Tuesday, August 2, 2011
Star Ledger Editorial
A SOUR BARGAIN
Jersey Republicans Provided Muscle for Tea Party
In the end, President Obama had no choice but to agree to this lopsided deal. House Republicans were prepared to wreck the economy with a default unless they got their way. They had a hostage, and they were prepared to shoot.
Americans should remember that in November. And it's not just the tea party that did this - mainstream Republicans, including the entire New Jersey delegation, stood firmly with the tea party and its extremist agenda.
The nation has, at least, avoided a catastrophic default. But remember that this was a fake crisis. The United States is not Greece. Investors consider U.S. Treasury bonds to be a safe investment, as reflected in the consistently low interest rates. This crisis was manufactured by Republicans who wanted to use it as leverage to force their agenda on the Senate and White House. And for them, it worked.

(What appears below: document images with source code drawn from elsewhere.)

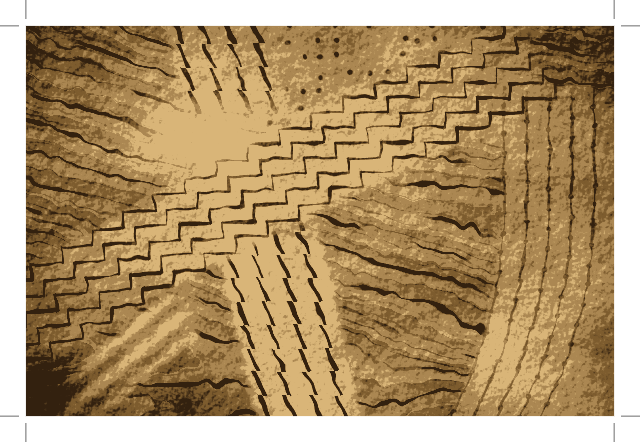
A WebGL 2 fragment shader for this texture:

```glsl
#version 300 es
precision highp float;
uniform vec2 u_resolution;
out vec4 fragColor;

const float ASPECT = 1.4463;
const vec2 FRAME_MIN = vec2(0.0584), FRAME_MAX = vec2(1.388, 0.9416);
const vec3 DARK = vec3(0.20, 0.13, 0.06), SHADE = vec3(0.49, 0.36, 0.18);
const vec3 EARTH = vec3(0.67, 0.53, 0.32), SAND = vec3(0.85, 0.71, 0.47);
const vec2 TREAD_START = vec2(0.058, 0.275), TREAD_DIR = vec2(0.8916, 0.4528);
const float TREAD_PITCH = 0.08, TREAD_ROW = 0.043, TREAD_STEP = 0.03;
const float RUT_GAP = 0.0584, ARC_GAP = 0.051, FURROW_GAP = 0.07;

float hash(vec2 p) {
    vec3 q = fract(p.xyx * 0.1031);
    q += dot(q, q.yzx + 33.33);
    return fract((q.x + q.y) * q.z);
}
float noise(vec2 p) {
    vec2 i = floor(p), f = fract(p);
    f = f * f * (3.0 - 2.0 * f);
    return mix(mix(hash(i), hash(i + vec2(1, 0)), f.x),
               mix(hash(i + vec2(0, 1)), hash(i + 1.0), f.x), f.y);
}
float fbm(vec2 p) {
    float sum = 0.0, amp = 0.5;
    for (int i = 0; i < 4; i++) {
        sum += amp * noise(p);
        p = mat2(1.6, 1.2, -1.2, 1.6) * p + 7.3;
        amp *= 0.55;
    }
    return sum;
}
float band(float x, float lo, float hi, float soft) {
    return smoothstep(lo - soft, lo + soft, x) * (1.0 - smoothstep(hi - soft, hi + soft, x));
}
float stroke(float d, float w) { return 1.0 - smoothstep(w - 0.0015, w + 0.0015, d); }
float blob(vec2 p, vec2 center, vec2 radius) {
    vec2 q = (p - center) / radius;
    return exp(-dot(q, q));
}

// Staggered rows of stepped edges; x runs along the track
float treadEdges(vec2 q, float wear) {
    float ink = 0.0, w = 0.001 + 0.0035 * wear;
    for (float row = -2.0; row < 2.5; row++) {
        float y = q.y - row * TREAD_ROW;
        float f = fract((q.x - 0.45 * q.y) / TREAD_PITCH + 0.37 * row);
        float run = abs(y - (0.5 - f) * TREAD_STEP);
        float rise = max(min(f, 1.0 - f) * TREAD_PITCH, abs(y) - 0.5 * TREAD_STEP);
        ink = max(ink, stroke(min(run, rise), w));
    }
    return ink;
}

float soilTone(vec2 p) {
    float wear = noise(p * 24.0 + 3.0);
    vec2 wob = 0.007 * (vec2(noise(p * 45.0), noise(p * 45.0 + 19.0)) - 0.5), w = p + wob;

    // Track coordinates and coverage
    vec2 q = w - TREAD_START;
    q = vec2(dot(q, TREAD_DIR), dot(q, vec2(-TREAD_DIR.y, TREAD_DIR.x)));
    q.y -= 0.026 * sin(2.22 * q.x);
    float tread = band(q.y, -0.105, 0.1, 0.016) * (1.0 - smoothstep(1.2, 1.38, q.x));
    float rutX = w.x - 0.399 - 0.23 * (FRAME_MAX.y - w.y);
    float rut = band(rutX, -0.025, 0.215, 0.012) * (1.0 - tread);
    float rutLow = rut * (1.0 - smoothstep(0.44, 0.53, p.y));
    float rutHigh = rut * smoothstep(0.72, 0.8, p.y);
    float bend = max(0.0, 0.53 - w.y) / 0.47;
    float arcX = w.x + 0.118 * bend * bend - 1.139;
    float arc = smoothstep(-0.012, 0.004, arcX) * (1.0 - smoothstep(0.74, 0.82, p.y));
    vec2 s = mat2(0.77, -0.64, 0.64, 0.77) * (p - vec2(0.28, 0.17));
    float side = band(s.y, -0.05, 0.065, 0.02) * band(s.x, -0.25, 0.19, 0.03) * (1.0 - tread);
    float bare = (1.0 - tread) * (1.0 - arc) * (1.0 - rutLow - rutHigh) * (1.0 - side);

    // Broad light, lit grain and darkened corners
    float glow = blob(p, vec2(0.46, 0.69), vec2(0.17, 0.13));
    float tone = 0.47 + 0.32 * (fbm(p * 9.0) - 0.48) + 0.24 * glow;
    tone += 0.11 * blob(p, vec2(0.68, 0.6), vec2(0.41));
    tone += 0.55 * (fbm(p * 52.0) - fbm(p * 52.0 + vec2(0.16, -0.2)));
    tone += 0.12 * (noise(p * 210.0) - 0.5);
    vec2 e = (2.0 * p - FRAME_MIN - FRAME_MAX) / (FRAME_MAX - FRAME_MIN);
    tone -= 0.17 * smoothstep(0.65, 1.75, dot(e, e)) + 0.06 * smoothstep(0.85, 1.0, abs(e.x));
    tone -= 0.2 * blob(p, FRAME_MIN, vec2(0.21)) + 0.1 * blob(p, vec2(0.42, 0.14), vec2(0.13));

    // Furrows fanning across bare ground
    float slope = mix(-0.12, 0.32, smoothstep(0.06, 0.22, p.y));
    slope = mix(slope, 0.17, smoothstep(0.42, 0.6, p.y) * step(0.6, p.x));
    float h = p.y + slope * (p.x - 0.93) + 0.035 * (noise(p * 9.0) - 0.5) + 2.0 * wob.y;
    float f = fract(h / FURROW_GAP) - 0.5;
    float upper = band(p.x, 0.58, 1.2, 0.05) * smoothstep(0.64, 0.74, p.y);
    float plain = bare * (1.0 - glow) * (1.0 - upper);
    float cut = smoothstep(0.25, 0.55, noise(p * vec2(8.0, 15.0) + 40.0));
    float rill = abs(fract(h / FURROW_GAP * 2.3) - 0.5) * FURROW_GAP / 2.3;
    tone -= plain * (0.06 + 0.15 * f + 0.2 * (1.0 - 0.5 * cut) * stroke(rill, 0.004 * wear));
    tone -= 0.5 * plain * cut * stroke(abs(f) * FURROW_GAP, 0.001 + 0.005 * wear);

    // Straight ruts with jagged grooves
    float jagX = rutX + 0.012 * (fract(w.y / 0.053) - 0.5);
    float rutId = clamp(round(jagX / RUT_GAP), 0.0, 3.0);
    float groove = stroke(abs(jagX - rutId * RUT_GAP), 0.002 + 0.005 * wear);
    tone += 0.17 * rutLow + 0.04 * rutHigh - groove * (0.72 * rutLow + 0.52 * rutHigh);

    // Curved track with dotted grooves, then the lower left streaks
    float arcId = clamp(round(arcX / ARC_GAP), 0.0, 4.0), arcD = abs(arcX - arcId * ARC_GAP);
    float dotY = (fract(w.y / 0.045 + 0.4 * arcId) - 0.5) * 0.045;
    tone += arc * (0.02 + 0.17 * blob(p, vec2(1.18, 0.17), vec2(0.17)));
    tone -= arc * 0.27 * max(stroke(arcD, 0.001 + 0.003 * wear), stroke(length(vec2(arcD, dotY)), 0.006));
    tone += side * (0.1 + 0.15 * sin(s.y * 120.0 + 1.0)) * smoothstep(0.08, 0.25, p.x);

    // Diagonal tread
    tone += tread * (0.02 + 0.09 * band(q.x, 0.25, 1.05, 0.2));
    tone -= tread * treadEdges(q, wear) * mix(0.42, 0.62, wear);

    // Scattered pits
    vec2 id = floor(p * 27.0), pit = fract(p * 27.0) - 0.3 - 0.4 * vec2(hash(id), hash(id + 9.0));
    float pitD = length(pit + 0.3 * (wear - 0.5));
    return tone - 0.38 * upper * bare * step(0.45, hash(id + 4.0)) * (1.0 - smoothstep(0.1, 0.22, pitD));
}

void main() {
    vec2 p = gl_FragCoord.xy / u_resolution * vec2(ASPECT, 1.0);
    float aa = 1.0 / u_resolution.y, t = soilTone(p);
    vec3 soil = mix(DARK, SHADE, smoothstep(0.14, 0.32, t));
    soil = mix(soil, EARTH, smoothstep(0.36, 0.48, t));
    soil = mix(soil, SAND, smoothstep(0.55, 0.66, t));
    // White margin with corner marks
    vec2 edge = min(abs(p - FRAME_MIN), abs(p - FRAME_MAX)), rim = min(p, vec2(ASPECT, 1.0) - p);
    vec2 marks = (1.0 - smoothstep(0.0005, 0.0005 + aa, edge)) * step(rim.yx, vec2(0.043));
    vec2 inset = min(p - FRAME_MIN, FRAME_MAX - p);
    float inside = smoothstep(-0.5 * aa, 0.5 * aa, min(inset.x, inset.y));
    fragColor = vec4(mix(vec3(1.0 - 0.38 * max(marks.x, marks.y)), soil, inside), 1.0);
}
```
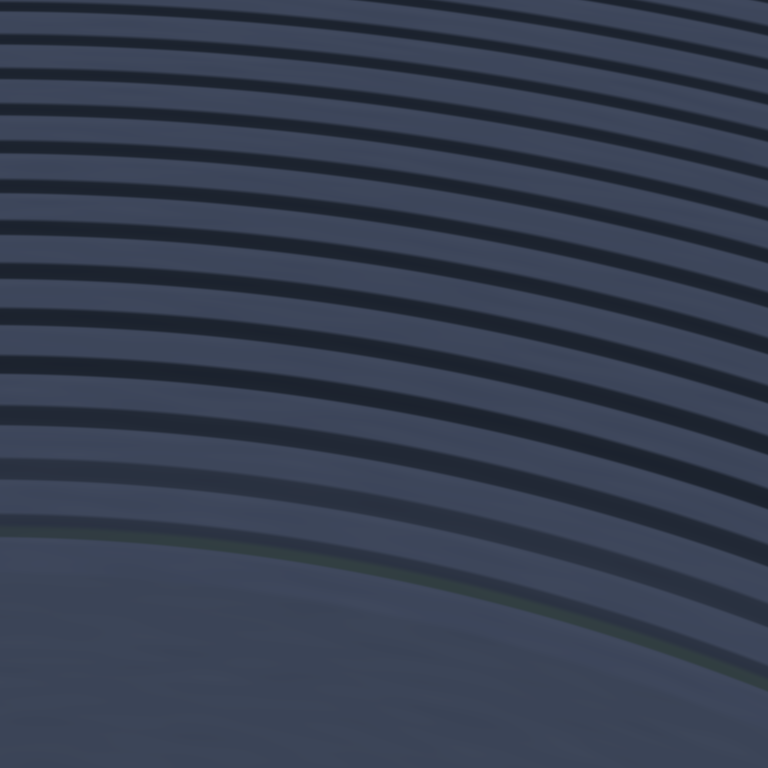
This background is drawn by a Shadertoy shader. Its source:

```glsl
#define SLAB_COLOR vec3(0.240, 0.275, 0.355)
#define FLOOR_COLOR vec3(0.233, 0.268, 0.342)
#define GROOVE_COLOR vec3(0.108, 0.135, 0.180)
#define MOSS_COLOR vec3(0.195, 0.245, 0.258)
#define FIRST_GROOVE 0.684
#define PITCH 0.0759
#define RECESSION 0.029
#define BEND 0.120
#define BEND_GROWTH 0.116
#define FLOOR_EDGE -0.79
#define GRAIN 0.012

vec2 hashGradient(vec2 cell) {
    vec2 p = vec2(dot(cell, vec2(127.1, 311.7)), dot(cell, vec2(269.5, 183.3)));
    return 2.0 * fract(sin(p) * 43758.5) - 1.0;
}

float gradientNoise(vec2 p) {
    vec2 cell = floor(p);
    vec2 f = fract(p);
    vec2 u = f * f * (3.0 - 2.0 * f);
    float a = dot(hashGradient(cell), f);
    float b = dot(hashGradient(cell + vec2(1, 0)), f - vec2(1, 0));
    float c = dot(hashGradient(cell + vec2(0, 1)), f - vec2(0, 1));
    float d = dot(hashGradient(cell + vec2(1, 1)), f - vec2(1, 1));
    return mix(mix(a, b, u.x), mix(c, d, u.x), u.y);
}

// Straightens the arcs: gives the height, from the top, at the left border
float unbend(vec2 uv) {
    float fall = mix(uv.x * uv.x, uv.x, 0.05);
    return (1.0 - uv.y - BEND * fall) / (1.0 + BEND_GROWTH * fall);
}

void mainImage(out vec4 fragColor, in vec2 fragCoord) {
    vec2 uv = fragCoord / iResolution.xy;
    float pixel = 1.0 / iResolution.y;

    // Groove number, growing upward with receding spacing
    float rise = FIRST_GROOVE - unbend(uv);
    float row = rise / (PITCH - RECESSION * rise);
    float index = max(floor(row + 0.5), 0.0);
    float scale = 1.0 + RECESSION * row;
    float pitch = PITCH / (scale * scale);
    float offset = (row - index) * pitch;

    // Groove profile: soft upper lip, crisper lower lip
    float halfWidth = pitch * mix(0.20, 0.155, clamp(index / 12.0, 0.0, 1.0));
    float upperSoft = max(0.0030, pixel);
    float lowerSoft = max(0.0020, pixel);
    float groove = smoothstep(-lowerSoft, lowerSoft, offset + halfWidth)
                 * (1.0 - smoothstep(-upperSoft, upperSoft, offset - halfWidth));
    float strength = mix(0.55, 1.0, smoothstep(0.5, 3.0, index));

    // Slabs over the smooth floor
    float slab = smoothstep(-0.06, 0.06, row - FLOOR_EDGE);
    vec3 color = mix(FLOOR_COLOR, SLAB_COLOR, slab);
    float lipDistance = (offset + halfWidth + 0.004) / 0.004;
    color += 0.008 * exp(-lipDistance * lipDistance);

    // Grooves, with a mossy lower half in the nearest one
    float across = clamp(offset / halfWidth, -1.0, 1.0);
    vec3 shade = mix(SLAB_COLOR, GROOVE_COLOR, strength);
    shade += 0.012 * across * across;
    float moss = (1.0 - step(0.5, index)) * (1.0 - smoothstep(-0.35, 0.25, across));
    moss *= mix(0.65, 1.0, smoothstep(0.0, 0.3, uv.x));
    shade = mix(shade, MOSS_COLOR, moss);
    color = mix(color, shade, groove);

    // Faint streaks that follow the arcs
    color += GRAIN * gradientNoise(vec2(uv.x * 9.0, row * 5.0)) * (1.0 - 0.5 * groove);
    fragColor = vec4(color, 1.0);
}
```
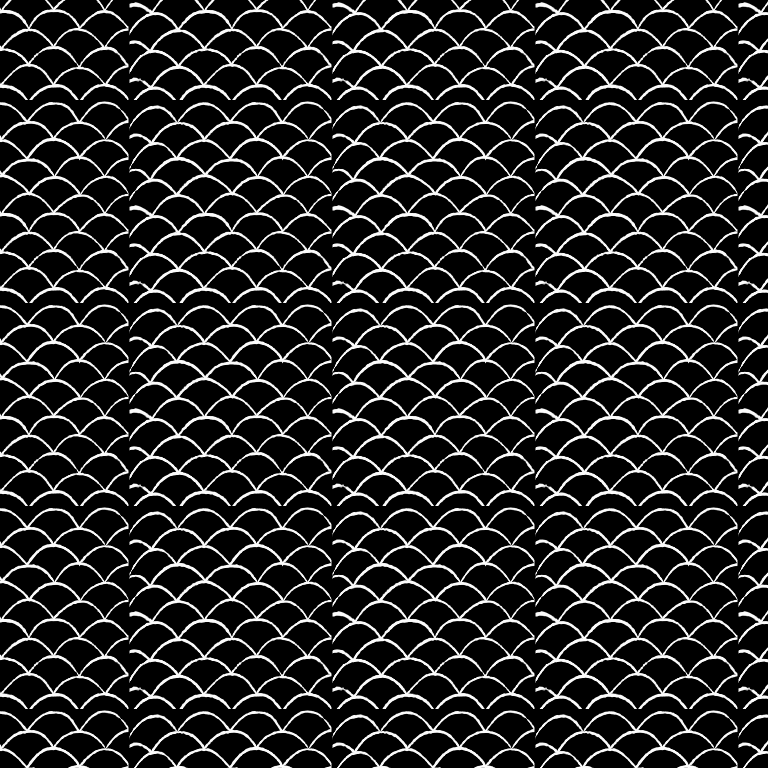
A Shadertoy shader for this pattern:

```glsl
// Hand-inked white scale arches on black, in square tiles with visible seams.

float hash(vec2 p) {
    return fract(sin(dot(p, vec2(127.1, 311.7))) * 43758.55);
}

float noise(vec2 p) {
    vec2 i = floor(p), f = fract(p);
    f = f * f * (3.0 - 2.0 * f);
    return mix(mix(hash(i), hash(i + vec2(1, 0)), f.x),
               mix(hash(i + vec2(0, 1)), hash(i + vec2(1, 1)), f.x), f.y);
}

// Signed distance to the inked outline of one row of arches; p.y points down
float archRow(vec2 p, float row) {
    const float span = 53.5, rise = 18.0;
    float odd = mod(row, 2.0);

    // The right end is squeezed, the left end sags
    float x = p.x + 6.0 * pow(p.x / 203.0, 4.0);
    float sag = (11.0 + 5.0 * hash(vec2(row, 4.0))) * exp(-p.x / 20.0);

    float along = (x - 22.0) / span + 0.5 + 0.5 * odd;
    float arch = floor(along);
    float t = abs(2.0 * fract(along) - 1.0);
    vec2 id = vec2(arch, row);

    float lift = 1.4 * (hash(id + 7.3) - 0.5) * (1.0 - t);
    float curve = 3.2 + row * 203.0 / 11.0 + sag + lift + rise * pow(t, 2.2);
    float slope = 2.2 * rise / (0.5 * span) * pow(t, 1.2);
    float d = abs(p.y - curve) / sqrt(1.0 + slope * slope);

    // Brush width: heavier on crowns and to the left
    float width = mix(1.65, 1.2, t) - 0.3 * p.x / 203.0;
    return d - width - 0.4 * (hash(id) - 0.5);
}

void mainImage(out vec4 fragColor, in vec2 fragCoord) {
    // The canvas is 768 units tall, each tile 203 units
    float px = 768.0 / iResolution.y;
    vec2 canvas = vec2(fragCoord.x, iResolution.y - fragCoord.y) * px;
    vec2 p = mod(canvas - vec2(129.0, 100.0), 203.0);

    // Slow hand wobble, the same in every tile
    vec2 q = p + 3.0 * (vec2(noise(p / 24.0), noise(p / 24.0 + 31.0)) - 0.5);

    float d = 1e3;
    for (int row = 0; row < 11; row++) {
        d = min(d, archRow(q, float(row)));
    }

    // Rough brush edges and a few worn stretches
    d += 0.7 * (noise(p / 2.2) - 0.5);
    d += 0.8 * smoothstep(0.65, 0.95, noise(p / 13.0 + 60.0)) * noise(p / 1.6 + 9.0);

    float ink = 1.0 - smoothstep(-0.6 * px, 0.6 * px, d);
    ink *= smoothstep(0.0, px, min(p.x, 203.0 - p.x));
    fragColor = vec4(vec3(0.985 * ink), 1.0);
}
```
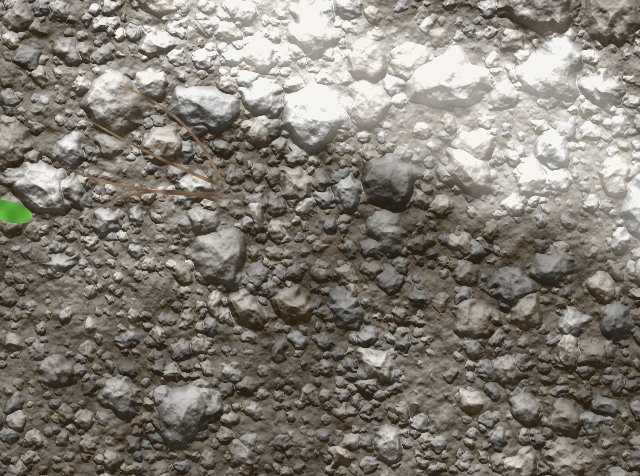
Write a WebGL 2 fragment shader that draws this texture.

```glsl
#version 300 es
precision highp float;

uniform vec2 u_resolution;
out vec4 fragColor;

float hash(vec2 p) {
    vec3 q = fract(p.xyx * vec3(0.1031, 0.1030, 0.0973));
    q += dot(q, q.yzx + 33.33);
    return fract((q.x + q.y) * q.z);
}

vec2 hash2(vec2 p) {
    return vec2(hash(p), hash(p + 57.3));
}

float noise(vec2 p) {
    vec2 i = floor(p), f = fract(p);
    f = f * f * (3.0 - 2.0 * f);
    return mix(mix(hash(i), hash(i + vec2(1, 0)), f.x),
               mix(hash(i + vec2(0, 1)), hash(i + vec2(1, 1)), f.x), f.y);
}

float fbm(vec2 p) {
    float sum = 0.0, gain = 0.53;
    for (int i = 0; i < 4; i++) {
        sum += gain * noise(p);
        p = mat2(1.6, 1.2, -1.2, 1.6) * p + 7.1;
        gain *= 0.5;
    }
    return sum;
}

mat2 rotation(float angle) {
    float c = cos(angle), s = sin(angle);
    return mat2(c, s, -s, c);
}

// One layer of faceted stones: x = height, y = random id
vec2 stones(vec2 p, float size, float fill, float seed) {
    vec2 q = p / size + seed;
    q += 0.2 * (vec2(noise(q * 2.9), noise(q * 2.9 + 19.0)) - 0.5);
    q += 0.11 * (vec2(noise(q * 7.0), noise(q * 7.0 + 31.0)) - 0.5);
    vec2 cell = floor(q), best = vec2(-1.0, 0.0);
    for (int j = -1; j <= 1; j++)
    for (int i = -1; i <= 1; i++) {
        vec2 c = cell + vec2(i, j);
        float id = hash(c + 11.7);
        if (id > fill) continue;
        vec2 r = hash2(c + 3.9);
        vec2 d = rotation(0.6 + 2.4 * (r.x - 0.5)) * (q - c - 0.2 - 0.6 * r);
        d = abs(d * vec2(1.0, 1.0 + 0.45 * r.y));
        float facet = max(max(d.x, d.y), 0.74 * (d.x + d.y));
        float radius = mix(0.32, 0.56, fract(id * 37.0));
        float dome = 1.0 - mix(length(d), facet, 0.6) / radius;
        float h = 0.65 * size * radius * min(dome * 2.0, 0.45 + 0.7 * dome);
        if (h > best.x) best = vec2(h, fract(id * 91.0));
    }
    return best;
}

// Whole surface: x = height, y = albedo, z = warmth
vec3 surface(vec2 p) {
    vec3 s = vec3(0.022 * fbm(p * 13.0) - 0.009, 0.66, 1.3);
    float size = 0.027, fill = 0.85;
    for (int i = 0; i < 4; i++) {
        vec2 stone = stones(p, size, fill, 17.0 + 23.0 * float(i));
        float cover = smoothstep(0.0, 0.003, stone.x - s.x);
        vec2 look = vec2(0.62 + 0.22 * stone.y, 0.4 + 1.1 * fract(stone.y * 7.0));
        s.yz = mix(s.yz, look, cover);
        s.x = max(s.x, stone.x);
        size *= 1.87;
        fill -= 0.195;
    }
    s.x += 0.017 * fbm(p * 32.0);
    return s;
}

// Share of light that passes the neighbouring stones
float lightPassing(vec2 p, float height, vec3 light) {
    float blocked = 0.0, t = 0.007;
    for (int i = 0; i < 4; i++) {
        float h = surface(p + light.xy * t).x;
        blocked = max(blocked, (h - height - light.z * t) / (t + 0.01));
        t *= 1.75;
    }
    return exp(-2.6 * blocked);
}

// Distance to a bowed line; y = position along it
vec2 bowedLine(vec2 p, vec2 a, vec2 b, float bow) {
    vec2 ab = b - a;
    float t = clamp(dot(p - a, ab) / dot(ab, ab), 0.0, 1.0);
    vec2 side = normalize(vec2(-ab.y, ab.x));
    return vec2(length(p - a - ab * t - side * bow * 4.0 * t * (1.0 - t)), t);
}

void main() {
    vec2 p = gl_FragCoord.xy / u_resolution.y;
    vec3 light = normalize(vec3(-0.08, 0.78, 0.62));

    // Relief lighting, with less light in the hollows
    vec3 s = surface(p);
    float e = 0.0032;
    vec2 slope = vec2(surface(p + vec2(e, 0)).x, surface(p + vec2(0, e)).x) - s.x;
    vec3 normal = normalize(vec3(-slope / e, 1.0));
    float lit = max(dot(normal, light), 0.0) * lightPassing(p, s.x, light);
    float tone = s.y * (0.3 + 0.9 * lit) * mix(0.78, 1.05, p.y);
    tone *= mix(0.8, 1.1, smoothstep(0.004, 0.04, s.x));
    tone *= 0.6 + 0.8 * fbm(p * 4.5 + 3.0);
    tone += 0.05 * (noise(p * 150.0) - 0.5) + 0.12 * (fbm(p * 22.0) - 0.5);

    // Pale dusty band falling to the right
    float offset = abs(p.y - 1.0 + 0.4 * (p.x - 0.42)) + 0.25 * (fbm(p * 5.0) - 0.5);
    float dust = smoothstep(0.25, 0.05, offset) * smoothstep(0.22, 0.5, p.x);
    tone = clamp(mix(tone, 0.42 + 0.82 * tone, dust), 0.12, 0.96);
    vec3 colour = tone + s.z * vec3(0.028, 0.0, -0.042) * (1.15 - 0.75 * tone);

    // Dry twigs fanning out to the left
    for (int i = 0; i < 4; i++) {
        float k = float(i), angle = 2.4 + 0.28 * k;
        vec2 tip = vec2(0.46, 0.63 - 0.018 * k);
        vec2 root = tip + (0.27 + 0.09 * hash(vec2(k, 5.0))) * vec2(cos(angle), sin(angle));
        vec2 twig = bowedLine(p, root, tip, 0.035 * sin(2.3 * k + 1.0));
        float width = mix(0.0015, 0.0034, twig.y);
        vec3 bark = mix(vec3(0.32, 0.25, 0.19), vec3(0.66, 0.55, 0.43), noise(p * 45.0));
        colour = mix(colour, bark, smoothstep(width + 0.002, width - 0.001, twig.x));
    }

    // Small green leaf at the left edge
    vec2 leaf = rotation(0.25) * (p - vec2(0.02, 0.555)) / vec2(0.05, 0.022);
    vec3 green = mix(vec3(0.25, 0.55, 0.15), vec3(0.55, 0.85, 0.38), noise(p * 40.0));
    colour = mix(colour, green, smoothstep(1.05, 0.93, length(leaf)));

    fragColor = vec4(clamp(colour, 0.0, 1.0), 1.0);
}
```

As for the nation, not so much. This is a small deal, a weak substitute for the grand bargain that could not be struck because Republicans refused to budge on taxes.
It is a puny answer to a big problem, one that shows how unready we are as a nation to face the hard choices.
It will reduce the growth of our national debt by less than $3 trillion, rather than $10 trillion. As Matt Miller of the Washington Post put it: "We've averted disaster only to double down on decline."
From the wealthy, this deal asks nothing. It does not rescind the Bush tax cuts for top earners, as Obama had hoped. It ends none of the special privileges that weigh down the nation's tax code. Hedge fund managers will still pay taxes at a lower rate than their secretaries, and subsidies for everything from corporate jets to ethanol are so far undisturbed.
Tax hikes are still possible. The first phase includes roughly $1 trillion in spending cuts and no tax hikes. But in the second phase, a bipartisan commission can recommend a more balanced approach to achieve $1.5 trillion more in savings.
If the commission stalemates, or if Congress rejects its plan, then a trigger would impose $1.5 trillion in spending cuts, half of which would land on the Pentagon. The hope is Republicans would find those defense cuts so distasteful, they might approve a bipartisan deal with tax increases instead.
Count us among the skeptics. It's possible Republicans might agree to close a few loopholes, but they are on fire with an ideology that regards tax hikes as poison, even though federal taxes are at a 60-year low. Until this ideology is defeated, there is no way to contain the nation's debt without stomping the life out of programs like Medicare and Social Security, and stripping the poor and unemployed of what little support they have left.
So don't celebrate today. Yes, Obama had to sign on. But the 14 million Americans who are unemployed soon will be joined by many more as the economy absorbs these cuts. History shows that's what happens when you cut spending during the middle of a slowdown. Note, too, that this deal does not extend unemployment insurance. Let them eat cake.
This was a blown opportunity. The agreement will deepen the divide in a nation that is already dangerously split between the rich and everyone else. It is not the balanced deal that Obama sought.
It is a clear victory for Republicans. Now, let's brace ourselves for the fallout.